BOTANIZING THE ASPHALT situates itself within the Deleuzian model and treats urban-landscape design as a form of activism that proposes an urban-ecology resulting from non-linear networks of urban processes—such as waterways, agronomy, human movement, safety, economics, and social dynamics. Emphasis is on creating conditions for these networks to activate, strengthen, sustain, and re-emerge as new possibilities for a continued and enriched urban experience. Deleuzian alliances enable interdependency among various life-forms and environment; transecting nature-culture divide; and encouraging adaptability. Here, social dynamics are assemblages of networked communities; and cities are assemblages of people, networks, and infrastructure. The title is adapted from Walter Benjamin’s “Botanizing on the Asphalt,” which invites us to consider the vitality of the city as a particularly fertile and diverse domain of natural life. In removing the “on” from Benjamin’s articulation; this project rejects the implicit binary between humans and ecology, rejects the implicit male-gaze over the expansive urbanscape, and proposes a framework that imagines the citizens of the Mullassery Canal precinct as active components of its urban ecology. Such a position helps the project prioritize its non-negotiables—identifying and reviving the broken ecological networks, and integrating them with social and economic agendas.
The project re-establishes HYDRO-HUMAN-PHYTO INTERDEPENDENCY. The intervention is infrastructure-centric motivated towards activating the canal and surrounding ecology to facilitate various networks of education, productive landscapes, livelihood, and mobility. The project operates at four scales: Large [master plan], Medium [neighborhood], Small [street, plot], and eXtraSmall [individual unit]; and offers five Infrastructure Botanization as interventions: Blue, Blue-Green, Social, Transit, and Light.
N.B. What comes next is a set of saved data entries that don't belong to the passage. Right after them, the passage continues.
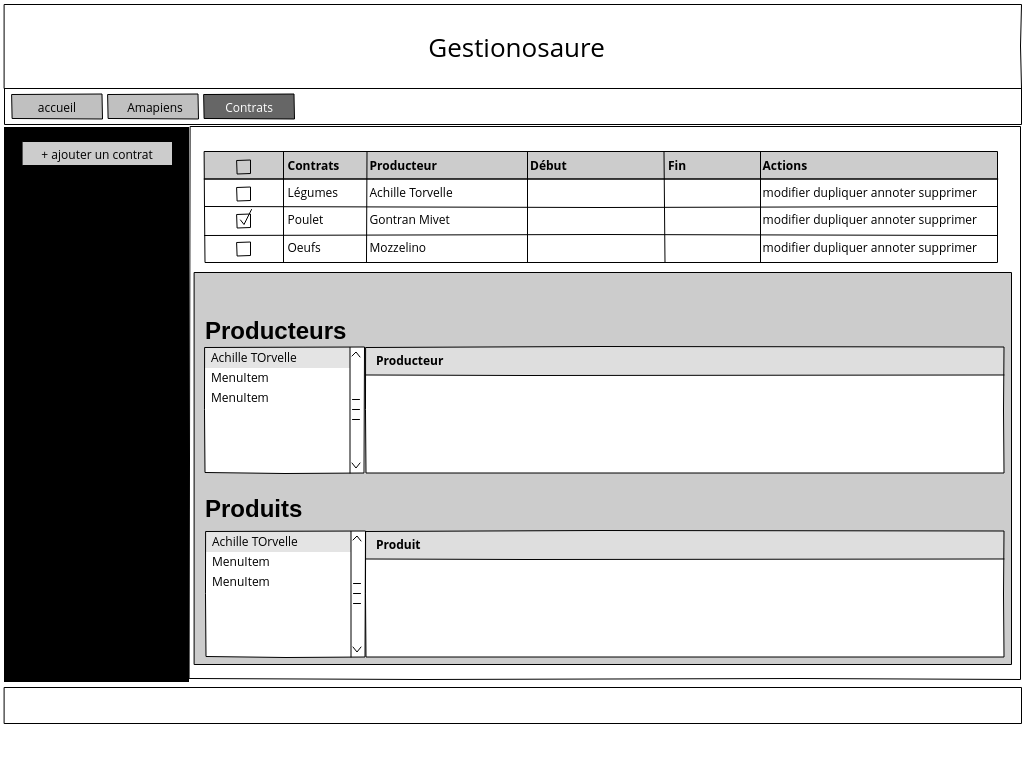
<!DOCTYPE html>
<html lang="fr">
<head>
<meta charset="utf-8">
<title>Gestionosaure – Contrats</title>
<style>
:root {
  --ink: #000;
  --paper: #fff;
  --panel: #ccc;
  --tab: #c0c0c0;
  --tab-active: #666;
  --bar: #dedede;
  --selected: #e4e4e4;
}
* { box-sizing: border-box; margin: 0; padding: 0; }
html, body { width: 1024px; height: 768px; overflow: hidden; background: var(--paper); }
body { position: relative; color: var(--ink); font: 12px/20px "Open Sans", "Noto Sans", sans-serif; }
a { color: inherit; text-decoration: none; }
ul { list-style: none; }

.page { display: grid; grid-template-rows: 84px 36px 555px 36px; padding: 4px 3px 0 4px; }
.banner { display: grid; place-items: center; padding: 2px 0 0 8px; }
.banner h1 { font-size: 26px; font-weight: 400; line-height: 36px; }

.tabs { display: flex; gap: 6px; padding: 6px 8px 0; }
.tabs a { width: 90px; height: 25px; padding-top: 1px; line-height: 25px; text-align: center; background: var(--tab); }
.tabs .shifted { padding-left: 4px; }
.tabs .active { background: var(--tab-active); color: var(--paper); }

.workspace { display: grid; grid-template-columns: 185px 1fr; padding-top: 3px; }
.sidebar { height: 555px; padding: 14px 17px 0 18px; background: var(--ink); }
.add { display: block; height: 25px; padding-top: 1px; line-height: 26px; text-align: center; background: var(--panel); }
.content { padding: 24px 10px 0 5px; }

.contracts { width: 794px; margin-left: 10px; table-layout: fixed; border-collapse: collapse; text-align: left; white-space: nowrap; }
.contracts tr { height: 28px; }
.contracts thead { background: var(--panel); }
.contracts th { padding: 2px 0 0 3px; }
.contracts td { padding: 0 0 3px 3px; }
.contracts .first td { padding-bottom: 1px; }
.contracts tr > :nth-child(2) { padding-left: 3.5px; }
.contracts tr > :nth-child(3) { padding-left: 2.5px; }
.contracts tr > :nth-child(5) { padding-left: 4px; }
.contracts tr > :last-child { padding-left: 2.5px; }
.contracts tr > .pick { padding: 0; }
.contracts thead .pick { padding-top: 3px; }
.contracts .first .pick { padding: 2px 0 0; }
.pick svg { display: block; margin: 0 auto; }
.c-pick { width: 80px; }
.c-name { width: 83px; }
.c-producer { width: 160px; }
.c-start { width: 137px; }
.c-end { width: 96px; }

.details { height: 392px; margin-top: 9px; padding: 45px 7px 0 11px; background: var(--panel); }
.details h2 { font: bold 24px/28px "Liberation Sans", Arial, sans-serif; margin-bottom: 2px; }
.group + .group { margin-top: 22px; }
.group + .group h2 { margin-bottom: 8px; }
.split { display: grid; grid-template-columns: 161px 638px; height: 126px; }
.picker { display: grid; grid-template-columns: 145px 15px; background: var(--paper); width: 160px; }
.group + .group .picker { margin-left: 1px; }
.picker li { height: 20px; padding: 1px 0 0 6px; }
.picker .selected { background: var(--selected); box-shadow: 0 1px var(--selected); }
.picker svg { display: block; }
.card { background: var(--paper); }
.card h3 { height: 28px; padding-left: 10px; font-size: 12px; line-height: 27px; background: var(--bar); }

.footer { margin-top: 5px; }
.sketch { fill: none; stroke: var(--ink); stroke-width: 1; stroke-linecap: round; stroke-linejoin: round; }
.outlines { position: absolute; left: 0; top: 0; pointer-events: none; }
</style>
</head>
<body>
<svg width="0" height="0" style="position:absolute" aria-hidden="true">
  <defs>
    <path id="box" d="M1 1.5 14.5 1 14.5 14.5 1.5 15Z"/>
    <path id="tick" d="M4.5 7 8 11.5 15.5 -3.5"/>
    <g id="scroll">
      <path d="M2 9 6 5 10 10M2 116 6 121 10 116"/>
      <path d="M2.5 52.5H9.5M2.5 62.5H9.5M2.5 72.5H9.5"/>
    </g>
  </defs>
</svg>

<div class="page">
  <header class="banner"><h1>Gestionosaure</h1></header>

  <nav class="tabs">
    <a href="#">accueil</a>
    <a href="#" class="shifted">Amapiens</a>
    <a href="#" class="active">Contrats</a>
  </nav>

  <div class="workspace">
    <aside class="sidebar"><a href="#" class="add">+ ajouter un contrat</a></aside>

    <main class="content">
      <table class="contracts">
        <colgroup><col class="c-pick"><col class="c-name"><col class="c-producer"><col class="c-start"><col class="c-end"><col></colgroup>
        <thead>
          <tr>
            <th class="pick"><svg class="sketch" width="16" height="16" role="img" aria-label="Tout choisir"><use href="#box"/></svg></th>
            <th>Contrats</th><th>Producteur</th><th>Début</th><th>Fin</th><th>Actions</th>
          </tr>
        </thead>
        <tbody>
          <tr class="first">
            <td class="pick"><svg class="sketch" width="16" height="16" role="img" aria-label="Non choisi"><use href="#box"/></svg></td>
            <td>Légumes</td><td>Achille Torvelle</td><td></td><td></td>
            <td><a href="#">modifier</a> <a href="#">dupliquer</a> <a href="#">annoter</a> <a href="#">supprimer</a></td>
          </tr>
          <tr>
            <td class="pick"><svg class="sketch" width="16" height="16" overflow="visible" role="img" aria-label="Choisi"><use href="#box"/><use href="#tick"/></svg></td>
            <td>Poulet</td><td>Gontran Mivet</td><td></td><td></td>
            <td><a href="#">modifier</a> <a href="#">dupliquer</a> <a href="#">annoter</a> <a href="#">supprimer</a></td>
          </tr>
          <tr>
            <td class="pick"><svg class="sketch" width="16" height="16" role="img" aria-label="Non choisi"><use href="#box"/></svg></td>
            <td>Oeufs</td><td>Mozzelino</td><td></td><td></td>
            <td><a href="#">modifier</a> <a href="#">dupliquer</a> <a href="#">annoter</a> <a href="#">supprimer</a></td>
          </tr>
        </tbody>
      </table>

      <section class="details">
        <div class="group">
          <h2>Producteurs</h2>
          <div class="split">
            <div class="picker">
              <ul><li class="selected">Achille TOrvelle</li><li>MenuItem</li><li>MenuItem</li></ul>
              <svg class="sketch" width="15" height="126" aria-hidden="true"><use href="#scroll"/></svg>
            </div>
            <article class="card"><h3>Producteur</h3></article>
          </div>
        </div>
        <div class="group">
          <h2>Produits</h2>
          <div class="split">
            <div class="picker">
              <ul><li class="selected">Achille TOrvelle</li><li>MenuItem</li><li>MenuItem</li></ul>
              <svg class="sketch" width="15" height="126" aria-hidden="true"><use href="#scroll"/></svg>
            </div>
            <article class="card"><h3>Produit</h3></article>
          </div>
        </div>
      </section>
    </main>
  </div>

  <footer class="footer"></footer>
</div>

<svg class="sketch outlines" width="1024" height="768" viewBox="0 0 1024 768" aria-hidden="true">
  <g id="frame-lines">
    <path d="M4.5 4.5H1021.5L1020.5 46 1021.5 88.5H4.5Z"/>
    <path d="M4.5 88.5V124.5H1021.5V88.5"/>
    <path d="M190.5 126.5H1020.5V679.5L800 678.5 420 679.5 189.5 678.5Z"/>
    <path d="M4.5 687.5H1021.5V723.5H4.5Z"/>
  </g>
  <g id="button-lines">
    <path d="M12 94.5 102 94 102.5 119 12.5 118.5Z"/>
    <path d="M108 94.5 198 94 198.5 119 108.5 118.5Z"/>
    <path d="M204 94.5 294 94 294.5 119 204.5 118.5Z"/>
    <path d="M22.5 141.5H172.5V165.5H22.5Z"/>
  </g>
  <g id="table-lines">
    <path d="M204.5 151.5H997.5V262.5H205L204.5 207Z"/>
    <path d="M204.5 179H997.5" stroke-width="1.6"/>
    <path d="M204.5 206.5 600 207.5 997.5 206.5M204.5 235.5 600 234.5 997.5 235.5"/>
    <path d="M283.5 151.5V262.5M367 151.5 366.5 262.5M527.5 151.5V262.5M664 151.5 665 262.5M760.5 151.5V262.5"/>
  </g>
  <g id="panel-lines">
    <path d="M194.5 272.5H1011.5V664.5H194.5Z"/>
    <path d="M205 347.5 364.5 347 364 473 285 473.5 205 472.5 204.5 410ZM350 347.5V473"/>
    <path d="M366 347.5 600 346.5 1004 347 1003.5 410 1004 473H366L365.5 410ZM366 375 526 375.5 1004 375"/>
    <path d="M206 531.5 365.5 531 365 657 286 657.5 206 656.5 205.5 594ZM351 531.5V657"/>
    <path d="M366 531.5 600 530.5 1004 531 1003.5 594 1004 657H366L365.5 594ZM366 559 526 559.5 1004 559"/>
  </g>
</svg>
</body>
</html>
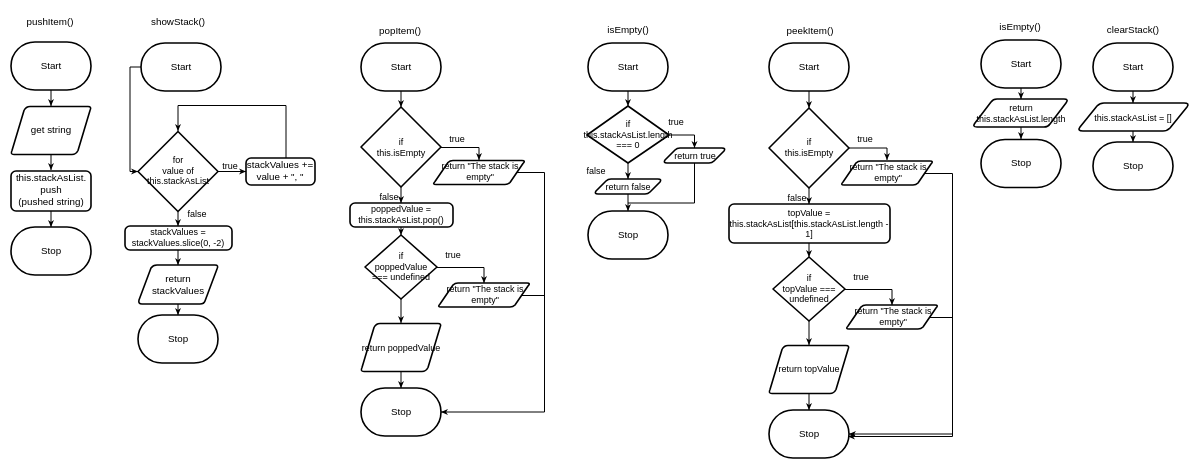
<!DOCTYPE html>
<html lang="en">
<head>
<meta charset="utf-8">
<title>Stack method flowcharts</title>
<style>
:root { --paper: #fff; --ink: #000; }
* { box-sizing: border-box; margin: 0; padding: 0; }
html, body { width: 1200px; height: 468px; overflow: hidden; background: var(--paper); }
.board { position: relative; width: 1200px; height: 468px; overflow: hidden; color: var(--ink); font-family: "Liberation Sans", Arial, sans-serif; }
.shapes { position: absolute; inset: 0; display: block; }
.node { fill: var(--paper); stroke: var(--ink); stroke-width: 1.6; stroke-linejoin: round; }
.edge { fill: none; stroke: var(--ink); stroke-width: 1; }
.arrow { marker-end: url(#arrowhead); }
h2, p { position: absolute; left: var(--x); top: var(--y); transform: translate(-50%, -50%); white-space: nowrap; text-align: center; font-weight: 400; font-size: 9.8px; line-height: 12px; }
.small { font-size: 9px; line-height: 10.7px; }
</style>
</head>
<body>
<main class="board">
<svg class="shapes" width="1200" height="468" viewBox="0 0 1200 468" aria-hidden="true">
  <defs>
    <marker id="arrowhead" markerUnits="userSpaceOnUse" markerWidth="8" markerHeight="8" refX="7" refY="4" orient="auto"><path d="M0 1L7 4L0 7L2 4Z"/></marker>
    <rect id="terminal" x="-40" y="-24" width="80" height="48" rx="24"/>
    <path id="io" d="M-27 -20Q-25 -24 -21 -24H37Q41 -24 39 -20L27 20Q25 24 21 24H-37Q-41 24 -39 20Z"/>
    <path id="io-wide" d="M-31 -10Q-29 -12 -26 -12H43Q47 -12 44 -9L31 10Q29 12 26 12H-43Q-47 12 -44 9Z"/>
    <path id="decision" d="M0 -40L40 0L0 40L-40 0Z"/>
    <path id="decision-small" d="M0 -32L36 0L0 32L-36 0Z"/>
  </defs>

  <g id="push-item">
    <g class="node">
      <use href="#terminal" x="51" y="66"/>
      <use href="#io" x="51" y="130.5"/>
      <rect x="11" y="171" width="80" height="40" rx="5"/>
      <use href="#terminal" x="51" y="251"/>
    </g>
    <g class="edge">
      <path class="arrow" d="M51 90V106"/>
      <path class="arrow" d="M51 154V170"/>
      <path class="arrow" d="M51 211V227"/>
    </g>
  </g>

  <g id="show-stack">
    <g class="node">
      <use href="#terminal" x="181" y="67"/>
      <use href="#decision" x="178" y="171.5"/>
      <rect x="246" y="158" width="69" height="27" rx="5"/>
      <rect x="125" y="226" width="107" height="24" rx="5"/>
      <path d="M151 268Q153 265 157 265H215Q219 265 217 269L205 301Q204 304 200 304H142Q138 304 139 300Z"/>
      <use href="#terminal" x="178" y="339"/>
    </g>
    <g class="edge">
      <path class="arrow" d="M141 67H130V171.5H138"/>
      <path class="arrow" d="M218 171.5H246"/>
      <path class="arrow" d="M286 158V105.5H178V131"/>
      <path class="arrow" d="M178 212V226"/>
      <path class="arrow" d="M178 250V265"/>
      <path class="arrow" d="M178 304V315"/>
    </g>
  </g>

  <g id="pop-item">
    <g class="node">
      <use href="#terminal" x="401" y="67"/>
      <use href="#decision" x="401" y="147"/>
      <use href="#io-wide" x="479" y="172.5"/>
      <rect x="350" y="203" width="103" height="24" rx="5"/>
      <use href="#decision-small" x="401" y="267"/>
      <use href="#io-wide" x="484" y="295"/>
      <use href="#io" x="401" y="347.5"/>
      <use href="#terminal" x="401" y="412"/>
    </g>
    <g class="edge">
      <path class="arrow" d="M401 91V107"/>
      <path class="arrow" d="M441 147.5H479V160"/>
      <path class="arrow" d="M401 187V203"/>
      <path class="arrow" d="M401 227V235"/>
      <path class="arrow" d="M437 267.5H484V283"/>
      <path class="arrow" d="M401 299V323"/>
      <path class="arrow" d="M401 372V388"/>
      <path class="arrow" d="M516 172.5H544.5V412H441"/>
      <path d="M521 295.5H544.5"/>
    </g>
  </g>

  <g id="is-empty-branching">
    <g class="node">
      <use href="#terminal" x="628" y="67"/>
      <path d="M628 106L669 135L628 163L587 135Z"/>
      <path d="M675 150Q677 148 680 148H722Q726 148 724 151L714 161Q712 163 709 163H667Q663 163 665 160Z"/>
      <path d="M606 181Q608 179 611 179H658Q662 179 660 182L650 192Q648 194 645 194H598Q594 194 596 191Z"/>
      <use href="#terminal" x="628" y="235"/>
    </g>
    <g class="edge">
      <path class="arrow" d="M628 91V106"/>
      <path class="arrow" d="M669 135H694.5V148"/>
      <path class="arrow" d="M628 163V179"/>
      <path class="arrow" d="M628 194V211"/>
      <path d="M694.5 163V203H628"/>
    </g>
  </g>

  <g id="peek-item">
    <g class="node">
      <use href="#terminal" x="809" y="67"/>
      <use href="#decision" x="809" y="148"/>
      <use href="#io-wide" x="887" y="173"/>
      <rect x="729" y="204" width="161" height="39" rx="5"/>
      <use href="#decision-small" x="809" y="289"/>
      <use href="#io-wide" x="892" y="317"/>
      <use href="#io" x="809" y="369.5"/>
      <use href="#terminal" x="809" y="434"/>
    </g>
    <g class="edge">
      <path class="arrow" d="M809 91V108"/>
      <path class="arrow" d="M849 148H887V160"/>
      <path class="arrow" d="M809 188V204"/>
      <path class="arrow" d="M809 243V257"/>
      <path class="arrow" d="M845 289.5H892V305"/>
      <path class="arrow" d="M809 321V345"/>
      <path class="arrow" d="M809 394V410"/>
      <path class="arrow" d="M924 173.5H952.5V434H849"/>
      <path class="arrow" d="M929 317.5H952.5V436.5H848"/>
    </g>
  </g>

  <g id="is-empty-length">
    <g class="node">
      <use href="#terminal" x="1021" y="64"/>
      <path d="M991 102Q993 99 997 99H1064Q1069 99 1066 103L1050 124Q1048 127 1044 127H977Q972 127 975 123Z"/>
      <use href="#terminal" x="1021" y="163.5"/>
    </g>
    <g class="edge">
      <path class="arrow" d="M1021 88V99"/>
      <path class="arrow" d="M1021 127V139"/>
    </g>
  </g>

  <g id="clear-stack">
    <g class="node">
      <use href="#terminal" x="1133" y="67"/>
      <path d="M1097 106Q1100 103 1104 103H1184Q1190 103 1187 107L1170 128Q1167 131 1163 131H1083Q1077 131 1080 127Z"/>
      <use href="#terminal" x="1133" y="166"/>
    </g>
    <g class="edge">
      <path class="arrow" d="M1133 91V103"/>
      <path class="arrow" d="M1133 131V142"/>
    </g>
  </g>
</svg>

<section>
  <h2 style="--x:50px;--y:22px">pushItem()</h2>
  <p style="--x:51px;--y:66px">Start</p>
  <p style="--x:51px;--y:130px">get string</p>
  <p style="--x:51px;--y:190px">this.stackAsList.<br>push<br>(pushed string)</p>
  <p style="--x:51px;--y:251px">Stop</p>
</section>

<section>
  <h2 style="--x:178px;--y:22px">showStack()</h2>
  <p style="--x:181px;--y:67px">Start</p>
  <p class="small" style="--x:178px;--y:171px">for<br>value of<br>this.stackAsList</p>
  <p class="small" style="--x:230px;--y:166px">true</p>
  <p style="--x:280px;--y:171px">stackValues +=<br>value + ", "</p>
  <p class="small" style="--x:197px;--y:214px">false</p>
  <p class="small" style="--x:178px;--y:238px">stackValues =<br>stackValues.slice(0, -2)</p>
  <p style="--x:178px;--y:285px">return<br>stackValues</p>
  <p style="--x:178px;--y:339px">Stop</p>
</section>

<section>
  <h2 style="--x:400px;--y:31px">popItem()</h2>
  <p style="--x:401px;--y:67px">Start</p>
  <p class="small" style="--x:401px;--y:148px">if<br>this.isEmpty</p>
  <p class="small" style="--x:457px;--y:139px">true</p>
  <p class="small" style="--x:480px;--y:172px">return "The stack is<br>empty"</p>
  <p class="small" style="--x:389px;--y:197px">false</p>
  <p class="small" style="--x:401px;--y:215px">poppedValue =<br>this.stackAsList.pop()</p>
  <p class="small" style="--x:401px;--y:267px">if<br>poppedValue<br>=== undefined</p>
  <p class="small" style="--x:453px;--y:255px">true</p>
  <p class="small" style="--x:485px;--y:295px">return "The stack is<br>empty"</p>
  <p class="small" style="--x:401px;--y:348px">return poppedValue</p>
  <p style="--x:401px;--y:412px">Stop</p>
</section>

<section>
  <h2 style="--x:628px;--y:30px">isEmpty()</h2>
  <p style="--x:628px;--y:67px">Start</p>
  <p class="small" style="--x:628px;--y:135px">if<br>this.stackAsList.length<br>=== 0</p>
  <p class="small" style="--x:676px;--y:122px">true</p>
  <p class="small" style="--x:695px;--y:156px">return true</p>
  <p class="small" style="--x:596px;--y:171px">false</p>
  <p class="small" style="--x:628px;--y:187px">return false</p>
  <p style="--x:628px;--y:235px">Stop</p>
</section>

<section>
  <h2 style="--x:810px;--y:31px">peekItem()</h2>
  <p style="--x:809px;--y:67px">Start</p>
  <p class="small" style="--x:809px;--y:148px">if<br>this.isEmpty</p>
  <p class="small" style="--x:865px;--y:139px">true</p>
  <p class="small" style="--x:888px;--y:173px">return "The stack is<br>empty"</p>
  <p class="small" style="--x:797px;--y:198px">false</p>
  <p class="small" style="--x:809px;--y:224px">topValue =<br>this.stackAsList[this.stackAsList.length -<br>1]</p>
  <p class="small" style="--x:809px;--y:289px">if<br>topValue ===<br>undefined</p>
  <p class="small" style="--x:861px;--y:277px">true</p>
  <p class="small" style="--x:893px;--y:317px">return "The stack is<br>empty"</p>
  <p class="small" style="--x:809px;--y:369px">return topValue</p>
  <p style="--x:809px;--y:434px">Stop</p>
</section>

<section>
  <h2 style="--x:1020px;--y:27px">isEmpty()</h2>
  <p style="--x:1021px;--y:64px">Start</p>
  <p class="small" style="--x:1021px;--y:114px">return<br>this.stackAsList.length</p>
  <p style="--x:1021px;--y:163px">Stop</p>
</section>

<section>
  <h2 style="--x:1133px;--y:30px">clearStack()</h2>
  <p style="--x:1133px;--y:67px">Start</p>
  <p class="small" style="--x:1133px;--y:118px">this.stackAsList = []</p>
  <p style="--x:1133px;--y:166px">Stop</p>
</section>
</main>
</body>
</html>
*PROJECT DEVELOPED IN COLLABORATION WITH SONAL MITHAL, PRASANTH NARAYANAN, SHALINI PRAKASH, AND MANSI SHAH*